The Google Charts portion of the service currently has nine visualization types including line charts, bar charts, scatter plots and maps. The interface is reasonably intuitive, allowing for simple customizing of title, axes and colors. And by "simple" I mean "obvious without documentation" -- which turns out to be important, because the site has very little written documentation so far.
The Vida.io interface for Google Chart creation
You can drag and drop the chart edges to select a specific size, allowing you to see in real time what the chart looks like as you make it larger and smaller. If you've got precise size requirements, though, note that the drag-and-drop resizing seems only to move in 10-pixel increments. That's useful so you don't have to move in ever-so-tiny increments to get a width of 640 pixels; but it also means creating, say, a 525-pixel-wide chart probably isn't going to happen.
You can see a sample of a final embedded chart below.
Resulting Vida.io graphics can be shared via URL or embedded into a Web site. Private visualizations are also available with paid accounts. Users get up to 10 private files for a standard account at $10/month and more with the $50/month Pro. To remove the "Powered by Vida.io" link, you need a Pro account.
You input your own data via typical cut-and-paste or upload-a-file options. So far the only data format supported for Google Charts is CSV; D3 charts will accept data formatted as CSV, TSV or JSON.
Vida.io inteface for creating D3 visualizations
Vida.io enters an already crowded field of Web-based data visualization tools, sites and services. What Do hopes will set it apart from competitors like Plot.ly is its focus on simplicity specifically for the well-documented Google Charts API.So, if you want to create visualizations with Google Charts and would like a Web-based option, Vida.io may be worth a look. However, if you're working on a long-term project -- something you hope will live on the Web for years, that is -- keep in mind that depending on the Google Charts API also means assuming Google won't decide to either change its Charts API or phase it out as it did with its static Chart Tools. (With D3.js, that caution doesn't apply.)

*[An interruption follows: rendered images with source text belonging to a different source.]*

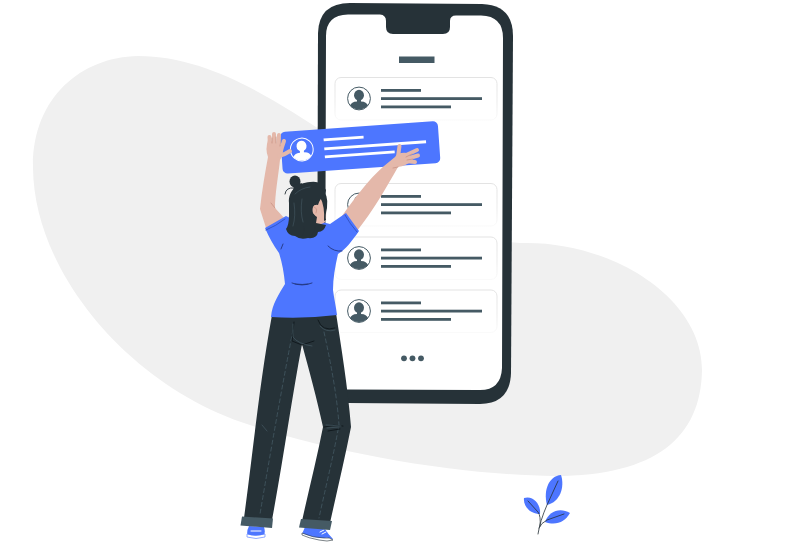
<!DOCTYPE html>
<html lang="en">
<head>
<meta charset="utf-8">
<title>Contact list illustration</title>
<style>
:root{--paper:#fff;--blob:#f0f0f0;--ink:#263238;--slate:#455a64;--blue:#4d76ff;--blue-deep:#3355c9;--skin:#e4b8aa;--skin-line:#c48f80;--edge:#e6e6e6}
html,body{margin:0;background:var(--paper);overflow:hidden}
svg{display:block;width:801px;height:552px}
.blob{fill:var(--blob)}
.ink{fill:var(--ink)}
.slate{fill:var(--slate)}
.paper{fill:var(--paper)}
.blue{fill:var(--blue)}
.skin{fill:var(--skin)}
.card{fill:var(--paper);stroke:url(#card-edge)}
.line{fill:none;stroke-linecap:round;stroke-linejoin:round}
.stitch{stroke:var(--slate);stroke-width:.8;stroke-dasharray:4 3}
.seam{stroke:#0f171b;stroke-width:.9}
.fold{stroke:#23377f;stroke-width:.9}
.finger{stroke:var(--skin);stroke-width:4}
.crease{stroke:var(--skin-line);stroke-width:.7}
.vein{stroke:var(--ink);stroke-width:.8}
</style>
</head>
<body>
<svg viewBox="0 0 801 552" role="img" aria-label="A woman places a blue contact card into the list on a giant phone">
<defs>
<linearGradient id="card-edge" x1="0" y1="0" x2="0" y2="1">
<stop offset="0" stop-color="#e3e3e3"/><stop offset=".6" stop-color="#ececec"/><stop offset="1" stop-color="#fafafa"/>
</linearGradient>
<g id="avatar">
<circle r="11.4" fill="#fff" stroke="#455a64"/>
<ellipse cy="-3.3" rx="5" ry="5.4" fill="#455a64"/>
<path d="M-2-1h4v4c4 0 6 2 7 4Q5 11 0 11T-9 7c1-2 3-4 7-4Z" fill="#455a64"/>
</g>
<g id="contact-row">
<rect class="card" width="162" height="42.5" rx="6"/>
<use href="#avatar" x="24" y="21"/>
<g class="slate">
<rect x="46" y="11.5" width="40" height="2.8"/>
<rect x="46" y="19.7" width="101" height="2.8"/>
<rect x="46" y="28" width="70" height="2.8"/>
</g>
</g>
</defs>

<rect class="paper" width="801" height="552"/>
<path id="backdrop" class="blob" d="M33 168C32 98 81 57 138 56C207 56 270 97 330 136C396 180 444 240 520 243C610 240 702 297 702 370C701 437 656 476 555 476C462 475 346 456 250 425C132 388 34 274 33 168Z"/>

<g id="phone">
<path class="ink" d="M350 3L482 4Q513 5 513 36L511 373Q510 404 480 404L347 403Q317 402 317 372L318 33Q319 3 350 3Z"/>
<path class="paper" d="M348 14.500H380Q386 15 386 21V27Q386 34 393 34H443Q450 34 450 27V21Q450 15.500 456 15.500H481Q503 16 503 38L502 368Q501 390 480 390L347 389.500Q325 389 325 367L326 36Q326 15 348 14.500Z"/>
<rect class="slate" x="399" y="56.500" width="35.500" height="6.500"/>
<use href="#contact-row" x="335" y="77.500"/>
<use href="#contact-row" x="335" y="183.500"/>
<use href="#contact-row" x="335" y="237"/>
<use href="#contact-row" x="335" y="290"/>
<g class="slate"><circle cx="404" cy="358.300" r="2.900"/><circle cx="412.500" cy="358.300" r="2.900"/><circle cx="421" cy="358.300" r="2.900"/></g>
</g>

<g id="held-card" transform="translate(280 132) rotate(-4)">
<rect class="blue" width="158" height="42" rx="5"/>
<circle cx="20.500" cy="19" r="11.400" fill="none" stroke="#fff"/>
<ellipse class="paper" cx="20.500" cy="15.500" rx="5" ry="5.400"/>
<path class="paper" d="M18.500 18h4v4c4 0 6 2 7 4q-4 4-9 4t-9-4c1-2 3-4 7-4Z"/>
<g class="paper"><rect x="43" y="9.500" width="40" height="2.800"/><rect x="43" y="18.500" width="102" height="2.800"/><rect x="43" y="26.500" width="70" height="2.800"/></g>
</g>

<g id="woman">
<g id="shoes">
<path class="blue" d="M249 526L264 527Q266 533 263 537Q255 539 248 537Q246 532 249 526Z"/>
<path d="M247 534Q255 537 265 534V537Q256 540 247 537Z" fill="#fff" stroke="#4d76ff" stroke-width=".6"/>
<path class="blue" d="M305 527L325 529Q328 534 333 539L322 540Q309 538 302 534Z"/>
<path d="M302 533Q313 538 324 538Q330 537 333 540Q328 542 319 540Q308 538 302 535Z" fill="#fff" stroke="#263238" stroke-width=".6"/>
<path class="line" stroke="#fff" d="M320 532l4-2M322 534l4-2M251 531h10"/>
</g>

<g id="trousers">
<path class="ink" d="M272 315L336 313C341 346 348 388 351 427C345 458 337 491 330 523L302 521C309 489 317 458 323 427C317 399 309 370 302 344C292 397 283 461 272 520L244 518C253 451 260 380 272 315Z"/>
<path class="slate" d="M242 516.500L273 518.500L272 528L240.500 525.500Z"/>
<path class="slate" d="M301 519L332 521L330 530L299 527.500Z"/>
<path class="line stitch" d="M293 330C281 392 270 455 260 514M324 332C331 364 337 396 339 425C333 458 325 490 319 518"/>
<path class="line seam" d="M294 322L292 341L302 345L314 341M318 320Q322 332 335 328M324 427Q334 424 343 426M328 431L340 429"/>
<path class="line" stroke="#455a64" stroke-width=".7" d="M293 324L293 337Q298 344 312 346M320 326Q326 333 335 330M262 425l5 6M326 425l15 1M327 428l12-1"/>
</g>

<g id="left-arm">
<path class="skin" d="M268 157Q265 149 268 140L283 146Q284 153 280 160C278 178 275 194 275 208L285 219L267 231L260 209C262 190 265 173 268 157Z"/>
<path class="line finger" d="M270 146L269.500 137M274 145V134M278 146L279 135M281 150L284 141M279 156Q284 155 290 151"/>
<path class="line crease" d="M272 143V138M276 143V137M280 146L281 140M275 208L271 203"/>
</g>

<g id="right-arm">
<path class="skin" d="M342 216C354 199 368 180 384 166L395 157Q398 152 407 153L413 160Q406 166 398 167C386 188 373 211 357 231Z"/>
<path class="line finger" d="M398 157L399.500 146M404 156L417 150M406 159L418 155.500M405 161L415 162"/>
<path class="line crease" d="M406 157L412 154M407 160L413 159M398 167L393 168"/>
</g>

<g id="shirt">
<path class="blue" d="M265 228L286 216Q301 225 322 222L330 224L346 213L359 231C352 241 346 249 338 254C335 267 333 278 333 290C334 298 336 307 337 315Q304 319 271 317C272 304 279 294 285 284C284 273 282 262 279 253Q271 242 265 228Z"/>
<path class="line fold" d="M281 249L283 244M328 246Q334 252 342 251M292 283Q302 287 312 283M295 284Q303 285 308 284"/>
<path class="line" stroke="#3355c9" d="M266 230Q276 226 285 219M345 215Q350 224 357 232"/>
</g>

<g id="head">
<path class="skin" d="M311 194L323 193Q327 204 326 219Q326 223 321 224L312 224Z"/>
<path class="ink" d="M289 203C288 191 297 183 310 182Q321 180 326 190L325 195Q320 198 318 205Q314 204 313 209Q313 215 317 217L316 223L326 225Q324 232 318 232Q317 239 308 238Q300 240 295 236Q288 236 286 229Q289 225 289 215Z"/>
<path class="ink" d="M320 187Q329 194 327 208Q325 216 326 220L324 221Q325 206 320 197Z"/>
<ellipse class="skin" cx="315.500" cy="210" rx="3" ry="5"/>
<path class="line crease" d="M314 207Q318 208 316 213"/>
<ellipse class="ink" cx="295" cy="181.500" rx="5.500" ry="6"/>
<path class="ink" d="M294 185L302 183L300 190L293 192Z"/>
<path class="line" stroke="#263238" stroke-width=".9" d="M294 188Q286 187 285 194M302 236Q305 232 304 227M312 235Q316 230 315 226"/>
<path class="line" stroke="#455a64" stroke-width=".6" d="M295 194Q301 188 310 187M294 203Q296 216 293 226M302 199Q300 212 303 222"/>
</g>
</g>

<g id="plant">
<path class="blue" d="M547 505C543 490 549 476 561 475C565 487 560 502 547 505Z"/>
<path class="blue" d="M540 514C530 514 523 506 524 498C533 495 541 504 540 514Z"/>
<path class="blue" d="M545 522C549 511 560 507 570 513C565 522 556 526 545 522Z"/>
<path class="line vein" d="M538 534Q540 521 547 505L558 481M540 526Q541 516 538 512L528 501M539 528Q541 523 547 520L564 514"/>
</g>
</svg>
</body>
</html>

Want more free data tools? See my chart of 30+ free tools for data visualization and analysis.